This issue covers Supreme Court developments, a class action to restore SSI benefits to immigrants, suits challenging anti-immigrant ordinances, and federal court jurisdiction to review an L-1A extension denial.
The reaction from different pro-immigrant organizations to President Obama’s speech this week on immigration was mixed, but all tend to agree the administration needs to lead with action.
In his speech President Obama spelled out on his administrations increases on border security, adding that they have gone above and beyond what was requested by the people supported broader reform as long as there was more enforcement, but now are calling even more enforcement to ensure the border is secure before talking about comprehensive immigration reform. At the same time, immigrant advocacy groups are calling on the president to put a stop to detentions and deportations – other words, to scale back enforcement until lawmakers can fix the system as a whole.
Jonathan Fried of Homestead-based We Count said that president Obama made this speech to boost his ratings with Latino and other immigrant voters, adding that Obama has failed to move immigration reform while his enforcement policies have separated immigrant families.

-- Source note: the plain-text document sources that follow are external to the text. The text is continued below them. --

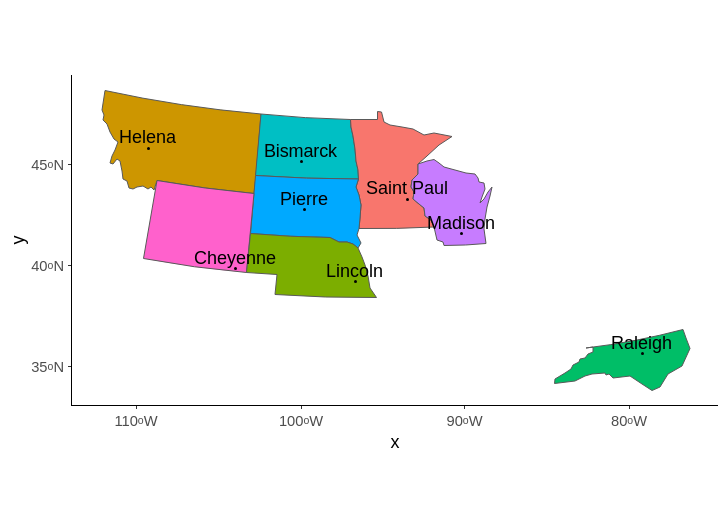
<!DOCTYPE html>
<html lang="en">
<head>
<meta charset="utf-8">
<title>State capitals map</title>
<style>
:root {
  --paper: #ffffff;
  --ink: #000000;
  --tick: #333333;
  --tick-label: #4d4d4d;
  --border: #595959;
  --montana: #cd9600;
  --north-dakota: #00bfc4;
  --minnesota: #f8766d;
  --wisconsin: #c77cff;
  --south-dakota: #00a9ff;
  --wyoming: #ff61cc;
  --nebraska: #7cae00;
  --north-carolina: #00be67;
}
html, body { margin: 0; background: var(--paper); overflow: hidden; }
.map { display: block; width: 728px; height: 527px; font-family: "Liberation Sans", Arial, sans-serif; }
.states path { stroke: var(--border); stroke-width: 1; stroke-linejoin: round; }
.montana { fill: var(--montana); }
.north-dakota { fill: var(--north-dakota); }
.minnesota { fill: var(--minnesota); }
.wisconsin { fill: var(--wisconsin); }
.south-dakota { fill: var(--south-dakota); }
.wyoming { fill: var(--wyoming); }
.nebraska { fill: var(--nebraska); }
.north-carolina { fill: var(--north-carolina); }
.axes { fill: none; stroke: var(--ink); stroke-width: 1; shape-rendering: crispEdges; }
.ticks { fill: none; stroke: var(--tick); stroke-width: 1; shape-rendering: crispEdges; }
.tick-labels { fill: var(--tick-label); font-size: 14.7px; }
.degree { font-size: 10.5px; }
.x-labels, .axis-titles, .capital-names { text-anchor: middle; }
.y-labels { text-anchor: end; }
.axis-titles { fill: var(--ink); font-size: 18px; }
.capital-names { fill: var(--ink); font-size: 18px; }
.capitals { fill: var(--ink); }
</style>
</head>
<body>
<svg class="map" viewBox="0 0 728 527" role="img" aria-label="Map of eight states with their capitals">
  <g class="states">
    <path class="montana" d="M105 90.500 Q180 107 261 114 L256 176 L254 193.500 Q205 189 157 180.500 L154 190 L151 187 L148 189 L143 186 L137 187 L133 189 L129 188 L127 181 L123 179 L122 171 L120 161 L117 159 L113 164 L110 163 L112 156 L115 150 L118 142 L114 139 L110 132 L107 124 L103 120 L104 115 L102 110 Z"/>
    <path class="north-dakota" d="M261 114 Q305 118.500 350.500 119.500 L351 127 L353 136 L355 149 L356 161 L358 170 L358.500 179 Q306 179 255.500 175.500 Z"/>
    <path class="minnesota" d="M350.500 119.500 L377.500 119.500 L377.500 111.500 L381.500 112 L384 122 L390 125 L402 127 L413 129 L424 135 L434 133 L452 136.500 L439 145 L427 156 L418 164 L418 174 L412 180 L411 187 L414 192 L413 199 L419 204 L424 208 L425 216 L431 220 L434 227 Q397 229 359 228.500 L360 218 L361 205 L359 195 L356 187 L358.500 179 L358 170 L356 161 L355 149 L353 136 L351 127 Z"/>
    <path class="wisconsin" d="M418 164 L427 161 L434 159.500 L439 163 L444 167 L455 170 L466 173 L475 174 L478 178 L479 182 L484 183 L485 189 L482 197 L480 203 L484 199 L488 192 L492 187 L490 196 L487 207 L485 219 L484 229 L486 243.500 Q466 245.500 444 245.500 L443 242 L437 240 L434 227 L431 220 L425 216 L424 208 L419 204 L413 199 L414 192 L411 187 L412 180 L418 174 Z"/>
    <path class="south-dakota" d="M255.500 175.500 Q306 179 358.500 179 L356 187 L359 195 L361 205 L360 218 L359 228.500 L357 235 L361 243 L358 248 L353 244 L347 242 L339 242 L330 237.500 Q290 237 250.500 233.500 Z"/>
    <path class="wyoming" d="M157 180.500 Q205 189 254 193.500 L246.500 272.500 Q194 268 143.500 258.500 Z"/>
    <path class="nebraska" d="M250.500 233.500 Q290 237 330 237.500 L339 242 L347 242 L353 244 L358 248 L362 257 L365 265 L368 276 L370 288 L376.500 297.500 Q325 298 275 294.500 L277 274.500 L246.500 272.500 Z"/>
    <path class="north-carolina" d="M586 348 Q636 342 683 329.500 L686 338 L690 348.500 L682 366 L668 374 L660 387 L652 390.500 L642 384 L630 376 L613 378 L609 374 L606 375 L605 373 L592 374 L585 376 L575 381 L554.500 383.500 L555 379 L560 376 L565 373 L571 369 L573 365 L579 362 L580 359 L585 358 L588 354 L593 352 L593 347 Z"/>
  </g>

  <g class="capitals">
    <circle cx="148.500" cy="148.500" r="1.500"/>
    <circle cx="301.500" cy="161.500" r="1.500"/>
    <circle cx="407.500" cy="199.500" r="1.500"/>
    <circle cx="304.500" cy="209.500" r="1.500"/>
    <circle cx="461.500" cy="233.500" r="1.500"/>
    <circle cx="235.500" cy="268.500" r="1.500"/>
    <circle cx="355.500" cy="281.500" r="1.500"/>
    <circle cx="642.500" cy="353.500" r="1.500"/>
  </g>
  <g class="capital-names">
    <text x="147.500" y="143" textLength="57">Helena</text>
    <text x="300.500" y="157" textLength="73">Bismarck</text>
    <text x="407" y="194" textLength="82">Saint Paul</text>
    <text x="304" y="205" textLength="48">Pierre</text>
    <text x="461" y="229" textLength="68">Madison</text>
    <text x="235" y="264" textLength="82">Cheyenne</text>
    <text x="354.500" y="277" textLength="57">Lincoln</text>
    <text x="641.500" y="349" textLength="61">Raleigh</text>
  </g>

  <path class="axes" d="M71.500 75V405.500H718"/>
  <path class="ticks" d="M68 164.500h3M68 265.500h3M68 366.500h3M136.500 406v3M301.500 406v3M464.500 406v3M629.500 406v3"/>
  <g class="tick-labels y-labels">
    <text x="64" y="170">45<tspan class="degree" dy="-2">o</tspan><tspan dy="2">N</tspan></text>
    <text x="64" y="271">40<tspan class="degree" dy="-2">o</tspan><tspan dy="2">N</tspan></text>
    <text x="64" y="372">35<tspan class="degree" dy="-2">o</tspan><tspan dy="2">N</tspan></text>
  </g>
  <g class="tick-labels x-labels">
    <text x="136" y="426">110<tspan class="degree" dy="-2">o</tspan><tspan dy="2">W</tspan></text>
    <text x="301" y="426">100<tspan class="degree" dy="-2">o</tspan><tspan dy="2">W</tspan></text>
    <text x="464.500" y="426">90<tspan class="degree" dy="-2">o</tspan><tspan dy="2">W</tspan></text>
    <text x="629" y="426">80<tspan class="degree" dy="-2">o</tspan><tspan dy="2">W</tspan></text>
  </g>
  <g class="axis-titles">
    <text x="395" y="448">x</text>
    <text transform="translate(24 240) rotate(-90)">y</text>
  </g>
</svg>
</body>
</html>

“It is fine for him to say he’s starting another dialog in immigration but their isn’t anything new,” Fried said, “I think it is an effort to save face and get votes.”
“It is not accompanied by a legislative proposal, if he really wants to send a message he needs to look at what his administration is doing,”Fried added.
The National Alliance of Latin American and Caribbean Communities press release said that despite Democratic Party majorities in the House and Senate over the last two years no immigration policy reform was enacted, and called on the Obama Administration to change its current enforcement approach.Read more...
Gov. Rick Snyder on Monday will make his first major policy speech on immigration. Snyder already has signaled his opposition to an Arizona-style immigration bill, saying any such measure would further divide our state. Here's why that's a wise position.
Our immigration system has no capacity to deal with some 12 million undocumented people already in this country. Deportation is tearing families apart, and a backlog in processing applications creates agonizingly long wait times. Reports of overzealous immigration enforcement -- including stakeouts at a Detroit elementary school -- are only the most recent examples of why we must overhaul this system. But fair, humane legislation demands a comprehensive approach from the White House, not the statehouse.
Immigration bills were introduced in 23 states last year. At least five states have enacted "show me your papers" laws. Arizona blazed the path in 2010 with a sweeping measure that makes it a crime for people to fail to carry immigration documents, and gives police broad powers to detain anyone suspected of being in the country illegally.
A blatantly unconstitutional Alabama law goes even further, requiring school officials to verify the immigration status of children and their parents, authorizing police to demand papers during traffic stops, and even criminalizing Alabama residents for day-to-day interactions with undocumented individuals.
Such patchwork, state-by-state measures virtually guarantee the proliferation of racial profiling -- an issue with which the Arab-American community is all too familiar.Read more...
On May 18, 2009, a divided Supreme Court reversed the Second Circuit's decision upholding the denial of a motion to dismiss respondent's complaint alleging constitutional violations by defendants. Following his arrest and detention for more than 150 days in a maximum security detention center after 9/11 attacks, respondent Iqbal, who is a Muslim and a native of Pakistan, filed a lawsuit against then-Attorney General, John Ashcroft and other officers and officials. The complaint alleged that government officials adopted an unconstitutional policy of subjecting certain individuals to harsh conditions of confinement based on their race, religion, or national origin. Iqbal claimed that petitioners violated his First and Fifth Amendment rights. Read more...
The ability of whether the President can use discretion in the immigration arena has become the flavor of the month. The announcement by the DHS on August 18, 2001 under which 300,000 individuals who are low priority can hope to have their cases closed and obtain work authorization was welcomed. The details about how this policy will play out are nicely explained in a Legal Action Center advisory. Although many were pleasantly surprised by this policy, within days of the announcement even advocates for immigration reform have become skeptical about whether this policy will have a dramatic and far reaching impact. Obama supporters have even gone so far to accuse the Obama administration for mere window dressing in order to keep certain voters on his side in the next elections. Commentators such as Dan Kowalski also justifiably feel that ICE personnel will continue to ignore this policy, and choose not to exercise their discretion favorably.
While the President has his critics within the pro-immigration camp regarding his new announcement on discretion, the attempt by immigration restrictionists in Congress to blunt the June 17, 2011 Morton Memo on prosecutorial discretion when viewed in a larger context repeats an old pattern. For instance, Congressmen Lamar Smith (R-TX) and Senator Vitter have proposed a most unusual piece of legislation suitably called the HALT Act (Hinder the Administration’s Legalization Temptation Act) that will suspend all of the Administration’s discretionary relief until January 21, 2013, which is the day after the next Presidential inauguration.Read more...